Saudi Arabia rebukes oil 'weaponization' claims
OPEC leaders on Wednesday rejected insinuations that they were weaponizing energy, as Washington accused the organization of “siding with Russia.” The OPEC+ group announced it would be cutting production starting in November, in order to deal with the uncertainty on the global market.
“Are you using energy as a weapon?” Hadley Gamble of CNBC asked the energy minister of Saudi Arabia, Prince Abdulaziz bin Salman, at a press conference in Vienna on Wednesday.
“A very provocative question… which I take pleasure in answering, Hadley,” Prince Abdulaziz replied.
Show me where is the act of belligerence. Period.
While various media outlets speculated that OPEC might curb output by 500,000 to a million barrels per day, the organization announced the cut would amount to two million barrels per day, the equivalent of 2% of global demand. It is the biggest cut since 2020, when Covid-19 lockdowns crashed the demand for oil across the globe.
“It's clear that OPEC+ is aligning with Russia with today's announcement,” White House press secretary Karine Jean-Pierre told reporters on board Air Force One.
The White House also released a statement by National Security Advisor Jake Sullivan and National Economic Council Director Brian Deese, who said President Joe Biden was “disappointed by the shortsighted decision” to cut production, and that Biden will “consult with Congress on additional tools and authorities to reduce OPEC’s control over energy prices.”
OPEC’s decision came as the EU was preparing to announce a new packet of sanctions against Moscow, which would have tried to impose a price cap on Russian oil through shipping restrictions. The price cap was endorsed by the US and its G7 allies.
The organization still has an “open door” for the EU to discuss energy issues, OPEC Secretary-General Haitham al-Ghais of Kuwait told Gamble “I’m waiting for someone to knock on that door.”
“We are not endangering the energy markets,” al-Ghais added. “We are providing security, stability to the energy markets.”

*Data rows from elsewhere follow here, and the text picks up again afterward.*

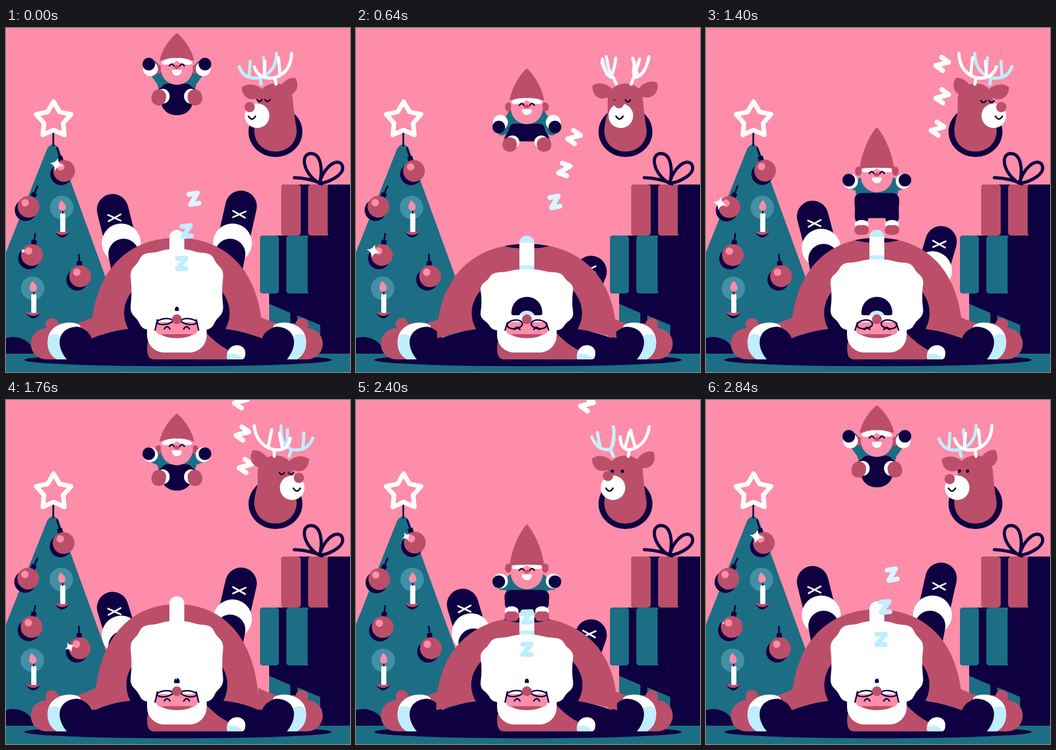
Animation of 600x600 px, one loop 2.88 s. Source, as an HTML page with a canvas:

```html
<!DOCTYPE html>
<html lang="en">
<head>
<meta charset="utf-8">
<title>Sleeping Santa</title>
<style>
html, body { margin: 0; height: 100%; overflow: hidden; background: #fd8da9; }
canvas { display: block; width: 100vw; height: 100vh; }
</style>
</head>
<body>
<canvas id="stage"></canvas>
<script>
const PINK = '#fd8da9', ROSE = '#bb4f6a', NAVY = '#0e0041', TEAL = '#1c6e84',
      ICE = '#bfeefe', WHITE = '#fff';
const LOOP = 2880, BOUNCE = 960, TAU = 2 * Math.PI;
const canvas = document.getElementById('stage');
const ctx = canvas.getContext('2d');
const dpr = window.devicePixelRatio || 1;
canvas.width = canvas.height = 600 * dpr;

const clamp = v => Math.max(0, Math.min(1, v));
const mix = (a, b, k) => a + (b - a) * k;
const smooth = (a, b, v) => { const k = clamp((v - a) / (b - a)); return k * k * (3 - 2 * k); };
// Eases up from a to b, back down from c to d
const bump = (v, a, b, c, d) => smooth(a, b, v) * (1 - smooth(c, d, v));
const iceToWhite = k => `rgb(${mix(191, 255, clamp(k))},${mix(238, 255, clamp(k))},${mix(254, 255, clamp(k))})`;
const both = draw => { draw(-1); draw(1); };

function fill(d, color) { ctx.fillStyle = color; ctx.fill(new Path2D(d)); }
function line(d, color, width) {
  ctx.strokeStyle = color; ctx.lineWidth = width; ctx.stroke(new Path2D(d));
}
function oval(x, y, rx, ry, color, tilt = 0) {
  ctx.fillStyle = color; ctx.beginPath();
  ctx.ellipse(x, y, rx, ry, tilt, 0, TAU); ctx.fill();
}
const disc = (x, y, r, color) => oval(x, y, r, r, color);
function box(x, y, w, h, r, color) {
  ctx.fillStyle = color; ctx.beginPath(); ctx.roundRect(x, y, w, h, r); ctx.fill();
}
function placed(x, y, degrees, draw, sx = 1, sy = sx) {
  ctx.save(); ctx.translate(x, y); ctx.rotate(degrees * Math.PI / 180); ctx.scale(sx, sy);
  draw(); ctx.restore();
}
function clipped(shape, draw) { ctx.save(); ctx.clip(shape); draw(); ctx.restore(); }
const arch = (x, y, r, rise) => `M${x - r} ${y}Q${x} ${y - rise * r * 1.6} ${x + r} ${y}`;
const polygon = (n, point) =>
  Array.from({ length: n }, (_, i) => point(i * TAU / n, i)).map(p => p.join(' ')).join('L').replace(/^/, 'M') + 'Z';

function bauble(x, y, hookX, hookY, sway) {
  placed(hookX, hookY, -sway * 2.2, () => {
    const r = 19, dx = x - hookX, dy = y - hookY, k = 1 - (r + 3) / Math.hypot(dx, dy);
    disc(dx - 5, dy + 6, r, NAVY);
    line(`M0 0L${dx * k} ${dy * k}`, NAVY, 3);
    placed(dx * k, dy * k, Math.atan2(dy, dx) * 180 / Math.PI, () => box(-4.5, -4.5, 9, 9, 1, NAVY));
    disc(dx, dy, r, ROSE);
    disc(dx - 6, dy - 7, 6.5, PINK);
  });
}

function candle(x, y, sway) {
  disc(x - .5 + sway, y - 42, 20.5, '#438fa5');
  fill(arch(x, y, 13, -1), NAVY);
  fill(arch(x, y, 13, -.6), ROSE);
  box(x - 3.5, y - 32, 9, 33, 2, WHITE);
  line(`M${x + 1} ${y - 32}V${y - 37}`, NAVY, 2);
  placed(x + 1, y - 36, sway * 8 - 5, () => fill('M0 0C-9 -2 -8 -10 0 -19C8 -10 9 -2 0 0', PINK));
}

function twinkle(t, x, y, start, length = 980) {
  const u = ((t - start + LOOP) % LOOP) / length;
  if (u >= 1) return;
  placed(x, y, (u - .5) * 90, () =>
    fill('M0 -1Q.14 -.14 1 0Q.14 .14 0 1Q-.14 .14 -1 0Q-.14 -.14 0 -1', WHITE), 13 * Math.sin(Math.PI * u) ** .6);
}

function tree(t, p) {
  const sway = Math.sin(p / BOUNCE * TAU - .45);
  fill('M0 391L72 210Q82 196 92 210L222 568H0Z', TEAL);
  oval(12, 568, 36, 29, NAVY);
  line('M82.5 178V205', NAVY, 3);
  line(polygon(10, (a, i) => [83 + (i % 2 ? 17.5 : 32) * Math.sin(a), 160.5 - (i % 2 ? 17.5 : 32) * Math.cos(a)]), WHITE, 8);
  bauble(102, 249, 89, 209, sway);
  bauble(40, 312, 55, 276, sway);
  bauble(46, 396, 51, 359, sway);
  bauble(130, 433, 127, 395, sway);
  candle(98, 355, sway);
  candle(47.5, 496, sway);
  twinkle(t, 88, 238, 2240);
  twinkle(t, 30, 389, 2820, 1060);
  twinkle(t, 24, 306, 760);
  twinkle(t, 111, 431, 1600, 800);
}

function gift(x, y, h, color, lidWidth, bandX, bandWidth, restX) {
  box(x, y, 610 - x, h, 5, NAVY);
  box(x, y, lidWidth, h, 5, color);
  box(bandX, y, bandWidth, h, 5, color);
  box(restX, y, 610 - restX, h, 5, NAVY);
}

function presents() {
  box(459, 460, 141, 108, 0, NAVY);
  fill('M459 481L496 497V545H459ZM508 501L548 518V545H508Z', TEAL);
  gift(443, 362, 101, TEAL, 33, 489, 41, 526);
  gift(480, 273, 89, ROSE, 34, 527, 38, 561);
  line('M503 261Q530 262 551 272M547 271C520 256 512 222 530 219C550 217 553 248 547 271C552 248 573 226 585 237C596 254 564 269 547 271', NAVY, 5.5);
}

function leg(side, p) {
  const drop = 1.5 * bump(side < 0 ? p : p + 65, 400, 640, 610, 910);
  const lead = side < 0 ? 0 : -6, top = 317 + lead + drop * 100, cuff = 375 + drop * 78;
  placed(298, 0, 0, () => {
    line(`M112 ${top}L99 ${Math.max(top, cuff - 6)}`, NAVY, 55);
    placed(109, 331 + lead + drop * 84, 0, () => line('M-11 -6L10 6M11 -5L-11 5', WHITE, 3));
    disc(97, cuff, 34, WHITE);
    line(`M93 ${cuff + 19}L86 ${cuff + 55}`, NAVY, 53);
  }, side, 1);
}

function arm() {
  fill('M-185 518Q-160 512 -142 502V545H-185Z', ROSE);
  disc(-218, 517, 11, ROSE);
  fill('M-170 578H-226C-262 578 -266 526 -226 523C-212 512 -180 512 -170 523Z', ROSE);
  fill('M-168 520C-177 509 -212 512 -222 532C-230 550 -224 570 -209 578H-180Z', WHITE);
  fill('M-223 537Q-214 530 -203 538Q-208 560 -190 578H-209C-224 570 -228 554 -223 537', ICE);
  fill('M0 578H-192C-215 550 -205 521 -172 521Q-155 526 -148 541Q-117 529 -87 525L0 510Z', NAVY);
}

function santaBody(p, beard) {
  // The belly springs back after each landing
  const tau = Math.max(0, p - 450);
  const dent = 36 * Math.exp(-tau / 270) * Math.sin(tau / 240 * Math.PI);
  const top = 366 + dent, rx = 149.5 + dent * .65, ry = 541 - top, bulge = .62;

  both(side => leg(side, p));
  oval(300, 579, 268, 11, NAVY);
  both(side => placed(298, 0, 0, arm, -side, 1));
  const dome = new Path2D(`M${298 - rx} 541C${298 - rx} ${541 - ry * bulge} ${298 - rx * bulge} ${top} 298 ${top}` +
    `S${298 + rx} ${541 - ry * bulge} ${298 + rx} 541Q415 529 385 525H211Q181 529 ${298 - rx} 541`);
  const open = bump(p, 380, 460, 600, 740);
  ctx.fillStyle = ROSE; ctx.fill(dome);
  clipped(dome, () => oval(298, top, 44, 10 * open, NAVY));
  oval(298, 497, 92 + dent * .4, 72, NAVY);

  box(285, top - 14, 26, beard - top + 40, [13, 13, 0, 0], WHITE);
  ctx.globalAlpha = clamp(open * 2);
  box(285, top - 14, 26, 12, [13, 13, 0, 0], ICE);
  box(285, beard - 8, 26, 20, 0, ICE);
  ctx.globalAlpha = 1;
}

function santaHead(t, beard) {
  fill('M247 548Q243 578 258 578H385Q398 576 388 562Q365 550 346 528Z', ROSE);
  const pom = new Path2D('M386 578C380 546 423 546 417 572Q416 578 410 578Z');
  ctx.fillStyle = WHITE; ctx.fill(pom);
  clipped(pom, () => oval(397, 578, 16, 10, ICE, .2));

  // Rippled, squarish beard with a fringe below it
  const ry = (532 - beard) / 2, squarish = v => Math.sign(v) * Math.abs(v) ** (2 / 3);
  fill(polygon(120, a => {
    const ripple = 1 + .022 * Math.cos(10 * a);
    return [298 + 81 * ripple * squarish(Math.sin(a)), beard + ry - ry * ripple * squarish(Math.cos(a))];
  }), WHITE);
  box(246, 505, 104, 61, [0, 0, 30, 30], WHITE);

  const gape = bump(t, 180, 600, 1420, 1820);
  fill('M263 513H333Q340 536 321 536H275Q256 536 263 513', PINK);
  fill('M270 534H326Q318 541 298 541Q278 541 270 534', ROSE);
  line(arch(281, 525 + gape, 5, 1) + arch(315, 525 + gape, 5, 1), NAVY, 2.5);

  const w = mix(3.5, 27, gape), h = mix(7, 32, gape), y = mix(493.5, 501, gape);
  const mouth = new Path2D(`M${298 - w} ${y - 3}C${298 - w} ${y - h * 1.3} ${298 + w} ${y - h * 1.3} ${298 + w} ${y - 3}Q${298 + w} ${y} ${298 + w * .85} ${y}H${298 - w * .85}Q${298 - w} ${y} ${298 - w} ${y - 3}`);
  ctx.fillStyle = NAVY; ctx.fill(mouth);
  clipped(mouth, () => oval(298, y + 2, w * .5, 10 * gape, ICE));

  const lens = mix(5, 7.5, gape), lensY = mix(512, 517, gape);
  both(side => {
    ctx.strokeStyle = NAVY; ctx.lineWidth = 2.5; ctx.beginPath();
    ctx.ellipse(298 + side * 21, lensY, 13.5, lens, side * .12, 0, TAU); ctx.stroke();
    line(`M${298 + side * 34} ${lensY - 3}L${298 + side * 38} 527`, NAVY, 2.5);
  });
  disc(298, 508, 8.5, ROSE);
}

function gnome(p) {
  const fall = 68 + 230 * ((p + 20) / 500) ** 2.5;
  const rise = 68 + 7.7e-4 * (940 - p) ** 2;
  const y = mix(Math.min(fall, 325), rise, smooth(500, 620, p));
  const stand = bump(p, 200, 440, 540, 700), sit = 1 - stand;
  const crouch = bump(p, 440, 490, 540, 640);
  const trail = bump(p, 320, 620, 640, 920);
  const tip = 59 + 23 * stand, handY = 41 * trail - 5;
  const footX = 31.5 - 5 * stand, footY = 53 + 43 * stand - 20 * crouch;
  const hips = 39 - 11 * sit, waist = 32 - 3 * sit, seat = 84 - 23 * trail;

  placed(298, y, 0, () => {
    box(-37 + 3 * sit, 3, 74 - 6 * sit, 42, 16, TEAL);
    both(s => line(`M${s * 27} 22L${s * 43} ${handY + 4}`, TEAL, 21));
    box(-hips, waist, hips * 2, seat - waist, [12, 12, 26, 26], NAVY);
    both(s => {
      line(`M${s * mix(26, 17, sit)} ${mix(50, 43, sit)}L${s * (footX - 4 * sit)} ${footY - mix(22, 3, sit)}`, NAVY, 24);
      oval(s * (footX - 7 * sit), footY - mix(9, 2, sit), 12, mix(8, 13, sit), WHITE);
      placed(s * footX, footY, -s * 12 * sit, () =>
        box(-12.5, mix(-8, -14, sit), 25, mix(17, 28, sit), mix(8, 12, sit), ROSE));
      oval(s * 32, mix(-6, 4, sit), 6, 8, ROSE);
    });
    disc(0, 3, 28, PINK);
    both(s => oval(s * 13, -10, 14, 5, WHITE, s * .25));
    const hat = `M-29 -12C-24 ${-tip * .55} -10 ${-tip * .85} 0 ${1 - tip}C10 ${-tip * .85} 24 ${-tip * .55} 29 -12Q0 ${mix(-14, -22, sit)} -29 -12Z`;
    fill(hat, ROSE);
    line(hat, ROSE, 2);
    line(arch(-9, -2, 4, 1) + arch(9, -2, 4, 1), NAVY, 2.5);
    oval(0, 0, 5, 3, ROSE);
    fill('M-9 5H9Q8 15 0 15Q-8 15 -9 5', WHITE);
    both(s => {
      disc(s * 46, mix(handY, 15, .4), 13, WHITE);
      disc(s * 49, handY, 11, NAVY);
    });
  });
}

function snores(t) {
  for (let i = 0; i < 3; i++) {
    for (const time of [t, t - LOOP]) {
      const y = 298 + 56.5 * i - .168 * time, climb = 500 - y;
      if (y < -30 || y > 490) continue;
      const x = 298 + 118 * smooth(60, 420, climb) - 10 * smooth(400, 500, climb) +
        (i - 1) * 11 * Math.sin(Math.PI * climb / 450);
      const tilt = 45 * smooth(195, 290, climb) - 10 * smooth(90, 190, climb);
      placed(x, y, tilt, () => line('M-7.5 -9H7.5L-7.5 9H7.5', iceToWhite((350 - y) / 110), 8.5), clamp((492 - y) / 50));
    }
  }
}

function antler(side, turn) {
  const depth = Math.sqrt(1 - turn * turn), baseX = 470 + side * 13 + 12 * turn;
  // Forward, up and outward distances from the base
  const at = (u, v, out) => `${baseX + u * turn + side * out * depth} ${98 + v + u * .28 * Math.abs(turn)}`;
  line(`M${at(0, 0, 0)}L${at(2, -12, 5)}M${at(38, -41, 16)}Q${at(30, -15, 10)} ${at(2, -12, 8)}Q${at(-26, -13, 18)} ${at(-27, -46, 25)}` +
       `M${at(21, -18, 11)}Q${at(20, -32, 17)} ${at(19, -45, 20)}M${at(-7, -13, 11)}Q${at(-6, -30, 4)} ${at(-4, -45, 2)}`,
    iceToWhite(1 - side * turn * 1.25), 5.5);
}

function reindeer(t) {
  const swing = 85 * Math.PI / 180;
  const turn = -Math.sin(swing * Math.cos(t / LOOP * TAU)) / Math.sin(swing);
  const depth = Math.sqrt(1 - turn * turn), far = turn < 0 ? -1 : 1;
  oval(470, 181, 47, 44, NAVY);
  antler(far, turn);
  both(side => {
    const lift = -side * turn;
    placed(470 + side * (25 - 14 * Math.max(0, lift) ** 4), 113, 0, () => {
      ctx.rotate(lift * (lift > 0 ? 24 : 8) * Math.PI / 180);
      fill('M4 -4C-8 -20 -25 -19 -32 -14C-34 0 -24 12 -10 9L4 6Z', ROSE);
    }, -side, 1);
  });
  fill('M433 178Q434 164 439 148V124C442 88 497 88 500 122Q502 148 507 178C507 228 433 228 433 178', ROSE);
  antler(-far, turn);

  const awake = t > 2060 && t < 2860;
  both(side => {
    const x = 470 + 21 * turn + side * (7 + 2.5 * depth), y = 126 + turn;
    if (awake) disc(x, y - 1, 3, NAVY);
    else line(arch(x, y - .5, 4.5, -1), NAVY, 2.5);
  });
  const muzzleX = 470 + 32 * turn;
  disc(muzzleX, 153, 21.5, WHITE);
  line(arch(muzzleX + 9 * turn, 154, 6, -1), NAVY, 2.8);
  disc(470 + 45 * turn, 131 + 7 * turn ** 4, 9, ROSE);
}

function draw(now) {
  const t = now % LOOP, p = t % BOUNCE;
  ctx.setTransform(dpr, 0, 0, dpr, 0, 0);
  ctx.lineCap = ctx.lineJoin = 'round';
  box(0, 0, 600, 600, 0, PINK);
  tree(t, p);
  presents();
  box(0, 568, 600, 32, 0, TEAL);
  const beard = 387 + 35 * bump(p, 260, 620, 660, 800);
  santaBody(p, beard);
  santaHead(t, beard);
  gnome(p);
  snores(t);
  reindeer(t);
}

const start = performance.now();
function tick() {
  draw(performance.now() - start);
  requestAnimationFrame(tick);
}
tick();
</script>
</body>
</html>
```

“At a price?” the CNBC reported interjected.
“Everything has a price. Energy security has a price as well," al-Ghais replied.